detail. These models address the famous Lucas critique by deriving behavioral equations
systematically from the optimizing and forward-looking decision-making of households and
firms subject to well-defined constraints. State-of-the-art methods for solving and estimating
such models are reviewed and presented in examples. The chapter goes beyond the mere
presentation of the most popular benchmark model by providing a framework for model
comparison along with a database that includes a wide variety of macroeconomic models.
Thus, it offers a convenient approach for comparing new models to available benchmarks
and for investigating whether particular policy recommendations are robust to model uncertainty.
Such robustness analysis is illustrated by evaluating the performance of simple
monetary policy rules across a range of recently-estimated models including some with financial
market imperfections and by reviewing recent comparative findings regarding the
magnitude of government spending multipliers. The chapter concludes with a discussion of
important objectives for on-going and future research using the New Keynesian framework.
The competition effect in business cycles
- How do changes in market structure affect the US business cycle? We estimate a monetary DSGE model with endogenous
rm/product entry and a translog expenditure function by Bayesian methods. The dynamics of net business formation allow us to identify the 'competition effect', by which desired price markups and inflation decrease when entry rises. We
find that a 1 percent increase in the number of competitors lowers desired markups by 0.18 percent. Most of the cyclical variability in inflation is driven by markup fluctuations due to sticky prices or exogenous shocks rather than endogenous changes in desired markups.
Optimal monetary policy and firm entry
- This paper characterises optimal monetary policy in an economy with endogenous
firm entry, a cash-in-advance constraint and preset wages. Firms must make pro
fits to cover entry costs; thus the markup on goods prices is efficient. However, because leisure is not priced at a markup, the consumption-leisure tradeoff is distorted. Consequently, the real wage, hours and production are suboptimally low. Due to the labour requirement in entry, insufficient labour supply also implies that entry is too low. The paper shows that in the absence of

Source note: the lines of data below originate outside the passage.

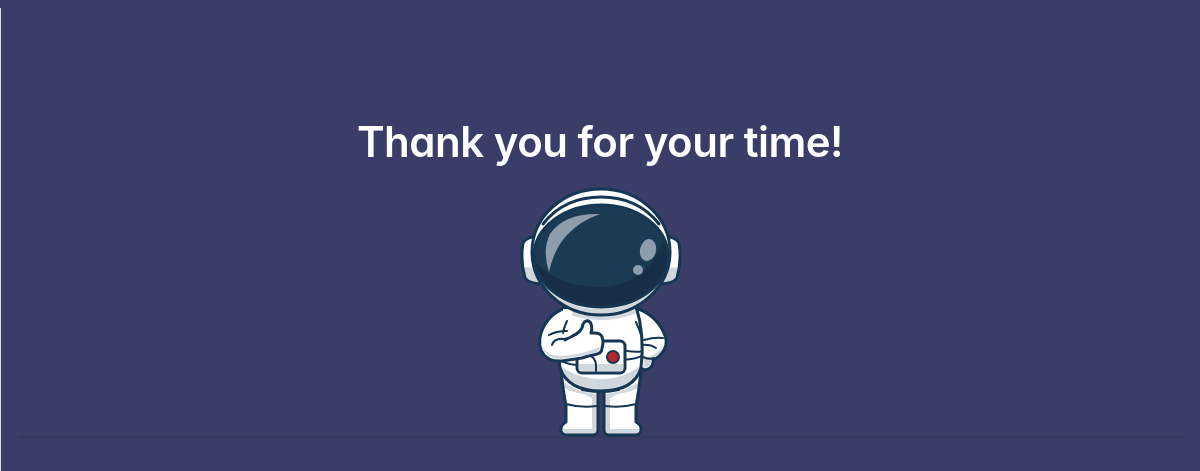
<!DOCTYPE html>
<html lang="en">
<head>
<meta charset="utf-8">
<title>Thank you</title>
<style>
:root {
  --night: #3a3d68;
  --ground: #343b61;
  --ink: #163753;
  --visor: #1b3a54;
  --visor-shade: #182e47;
  --glare: #8d9dab;
  --suit: #ffffff;
  --suit-shade: #d0d8dd;
  --button: #b3262b;
}
* { box-sizing: border-box; margin: 0; }
html, body { width: 1200px; height: 471px; overflow: hidden; }
.closing {
  position: relative;
  width: 1200px;
  height: 471px;
  overflow: hidden;
  background: var(--night);
}
.edge {
  position: absolute;
  left: 0;
  top: 8px;
  width: 1px;
  height: 463px;
  background: #d9dae4;
}
.message {
  position: absolute;
  left: 0;
  top: 116px;
  width: 1200px;
  text-align: center;
  white-space: nowrap;
  color: var(--suit);
  font: 600 42px/52px Inter, Roboto, sans-serif;
  font-feature-settings: "cv11";
  letter-spacing: -0.5px;
}
.scene { position: absolute; inset: 0; display: block; }
.outlined { stroke: var(--ink); stroke-width: 3; stroke-linejoin: round; stroke-linecap: round; }
.suit { fill: var(--suit); }
.shade { fill: var(--suit-shade); }
.crease { fill: none; stroke: var(--ink); stroke-width: 2; stroke-linecap: round; stroke-linejoin: round; }
.visor { fill: var(--visor); }
.visor-shade { fill: var(--visor-shade); }
.glare { fill: var(--glare); }
.button { fill: var(--button); }
.ground { stroke: var(--ground); stroke-width: 3; stroke-linecap: round; }
</style>
</head>
<body>
<main class="closing">
  <div class="edge"></div>
  <h1 class="message">Thank you for your time!</h1>
  <svg class="scene" width="1200" height="471" viewBox="0 0 1200 471" role="img" aria-label="Astronaut giving a thumbs up">
    <defs>
      <path id="leg-shape" d="M561 370 Q563 391 566 406 L566 422 Q560 425 561 431 Q562 435 568 435 H593 Q598 435 598 430 V390 L606 370 Z"/>
      <path id="ear-shape" d="M538 236 Q526 237 523 243 Q520 260 525 278 Q529 284 545 284 Z"/>
      <path id="torso-shape" d="M566 306 Q556 335 560 368 Q568 391 601 391 Q634 391 641 368 Q645 335 636 306 Z"/>
      <clipPath id="leg-clip"><use href="#leg-shape"/></clipPath>
      <clipPath id="ear-clip"><use href="#ear-shape"/></clipPath>
      <clipPath id="torso-clip"><use href="#torso-shape"/></clipPath>
      <clipPath id="helmet-clip"><ellipse cx="601" cy="252" rx="69" ry="63"/></clipPath>
      <clipPath id="visor-clip"><ellipse cx="601" cy="256" rx="67" ry="51"/></clipPath>
      <g id="leg">
        <use href="#leg-shape" class="suit"/>
        <g clip-path="url(#leg-clip)">
          <path class="shade" d="M558 378 Q580 396 600 393 V403 Q590 397 584 394 Q572 392 564 388 Z"/>
          <path class="shade" d="M558 429 H600 V437 H558 Z M592 394 H600 V436 H592 Z"/>
        </g>
        <path class="crease" d="M566 404 Q580 408 597 406"/>
        <use href="#leg-shape" class="outlined" fill="none"/>
      </g>
      <g id="ear">
        <use href="#ear-shape" class="suit"/>
        <path class="shade" clip-path="url(#ear-clip)" d="M518 266 Q530 269 545 267 V288 H518 Z"/>
        <use href="#ear-shape" class="outlined" fill="none"/>
      </g>
    </defs>

    <line class="ground" x1="19" y1="437" x2="1183" y2="437"/>

    <g id="legs">
      <use href="#leg"/>
      <use href="#leg" transform="translate(1202 0) scale(-1 1)"/>
    </g>

    <g id="arm-on-hip">
      <path class="suit outlined" d="M633 307 Q654 313 663 331 Q669 342 664 350 Q660 357 653 360 Q654 368 645 370 L634 366 V342 Z"/>
      <path class="shade" d="M643 358 Q656 356 663 347 Q661 355 651 359 Q653 367 644 368 Z"/>
      <path class="crease" d="M644 340 Q654 337 663 338 M642 345 Q650 344 656 348 M643 357 Q650 360 654 358"/>
    </g>

    <g id="torso">
      <use href="#torso-shape" class="suit"/>
      <g clip-path="url(#torso-clip)">
        <path class="shade" d="M562 305 H640 V312 Q601 328 562 312 Z"/>
        <path class="shade" d="M556 362 Q574 379 601 379 Q628 379 646 360 V394 H556 Z"/>
        <path class="crease" d="M558 359 Q568 365 580 365 M622 359 Q634 361 645 354 M622 350 Q634 353 644 351"/>
      </g>
      <use href="#torso-shape" class="outlined" fill="none"/>
      <path class="crease" d="M636 322 Q640 331 642 338 M582 390 Q601 394 619 390"/>
    </g>

    <g id="control-pack">
      <rect class="suit outlined" x="577" y="341" width="48" height="32" rx="5"/>
      <path class="shade" d="M579 364 H623 V368 Q623 371 620 371 H582 Q579 371 579 368 Z"/>
      <path class="crease" d="M591 356 Q597 359 596 371"/>
      <circle class="button outlined" cx="613" cy="357" r="6" style="stroke-width:2"/>
    </g>

    <g id="thumbs-up-arm">
      <path class="suit outlined" d="M568 307 Q548 313 541 333 Q537 346 544 355 Q550 362 562 361 L582 358 Q588 356 597 354 Q602 353 602 348 Q604 342 602 337 Q601 333 594 333 H591 Q593 326 590 322 Q586 319 583 324 Q582 331 576 334 Q570 337 565 340 L568 325 Z"/>
      <path class="suit" d="M563 309 H572 L574 333 L564 340 Z"/>
      <path class="shade" d="M542 346 Q547 356 561 356 Q580 355 600 347 Q600 352 595 353 L581 356 L561 359 Q546 359 542 346 Z"/>
      <path class="crease" d="M549 335 Q556 331 567 331 M552 345 Q554 338 564 339 Q575 337 580 331 M567 321 Q564 327 563 333"/>
    </g>

    <g id="helmet">
      <use href="#ear"/>
      <use href="#ear" transform="translate(1202 0) scale(-1 1)"/>
      <ellipse class="suit" cx="601" cy="252" rx="69" ry="63"/>
      <path class="shade" clip-path="url(#helmet-clip)" d="M530 264 Q552 309 601 309 Q650 309 672 264 V320 H530 Z"/>
      <path class="crease" style="stroke-width:3" d="M543 224 Q564 197 601 197 Q638 197 659 224"/>
      <ellipse class="outlined" fill="none" cx="601" cy="252" rx="69" ry="63"/>
      <ellipse class="visor" cx="601" cy="256" rx="67" ry="51"/>
      <path class="visor-shade" clip-path="url(#visor-clip)" d="M534 260 Q556 287 601 287 Q650 285 665 235 L674 250 V310 H530 Z"/>
      <ellipse class="outlined" fill="none" cx="601" cy="256" rx="67" ry="51"/>
      <path class="glare" d="M600 214 Q564 213 550 234 Q542 250 549 272 Q554 249 567 235 Q580 221 600 214 Z"/>
      <ellipse class="glare" cx="648" cy="250" rx="8" ry="11" transform="rotate(12 648 250)"/>
      <circle class="glare" cx="638" cy="270" r="5"/>
    </g>
  </svg>
</main>
</body>
</html>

fiscal instruments such as labour income subsidies, the optimal monetary policy under sticky wages achieves higher welfare than under flexible wages. The policy maker uses the money supply instrument to raise the real wage - the cost of leisure - above its flexible-wage level, in response to expansionary shocks to productivity and entry costs. This raises labour supply, expanding production and
A new comparative approach to macroeconomic modeling and policy analysis
Gernot J. Müller
Maik Hendrik Wolters
- In the aftermath of the global financial crisis, the state of macroeconomicmodeling and the use
of macroeconomic models in policy analysis has come under heavy criticism. Macroeconomists
in academia and policy institutions have been blamed for relying too much on a particular class
of macroeconomic models. This paper proposes a comparative approach to macroeconomic policy
analysis that is open to competing modeling paradigms. Macroeconomic model comparison
projects have helped produce some very influential insights such as the Taylor rule. However,
they have been infrequent and costly, because they require the input of many teams of researchers
and multiple meetings to obtain a limited set of comparative findings. This paper provides a new
approach that enables individual researchers to conduct model comparisons easily, frequently, at
low cost and on a large scale. Using this approach a model archive is built that includes many
well-known empirically estimated models that may be used for quantitative analysis of monetary
and fiscal stabilization policies. A computational platform is created that allows straightforward
comparisons of models’ implications. Its application is illustrated by comparing different monetary
and fiscal policies across selected models. Researchers can easily include new models in the
data base and compare the effects of novel extensions to established benchmarks thereby fostering
a comparative instead of insular approach to model development.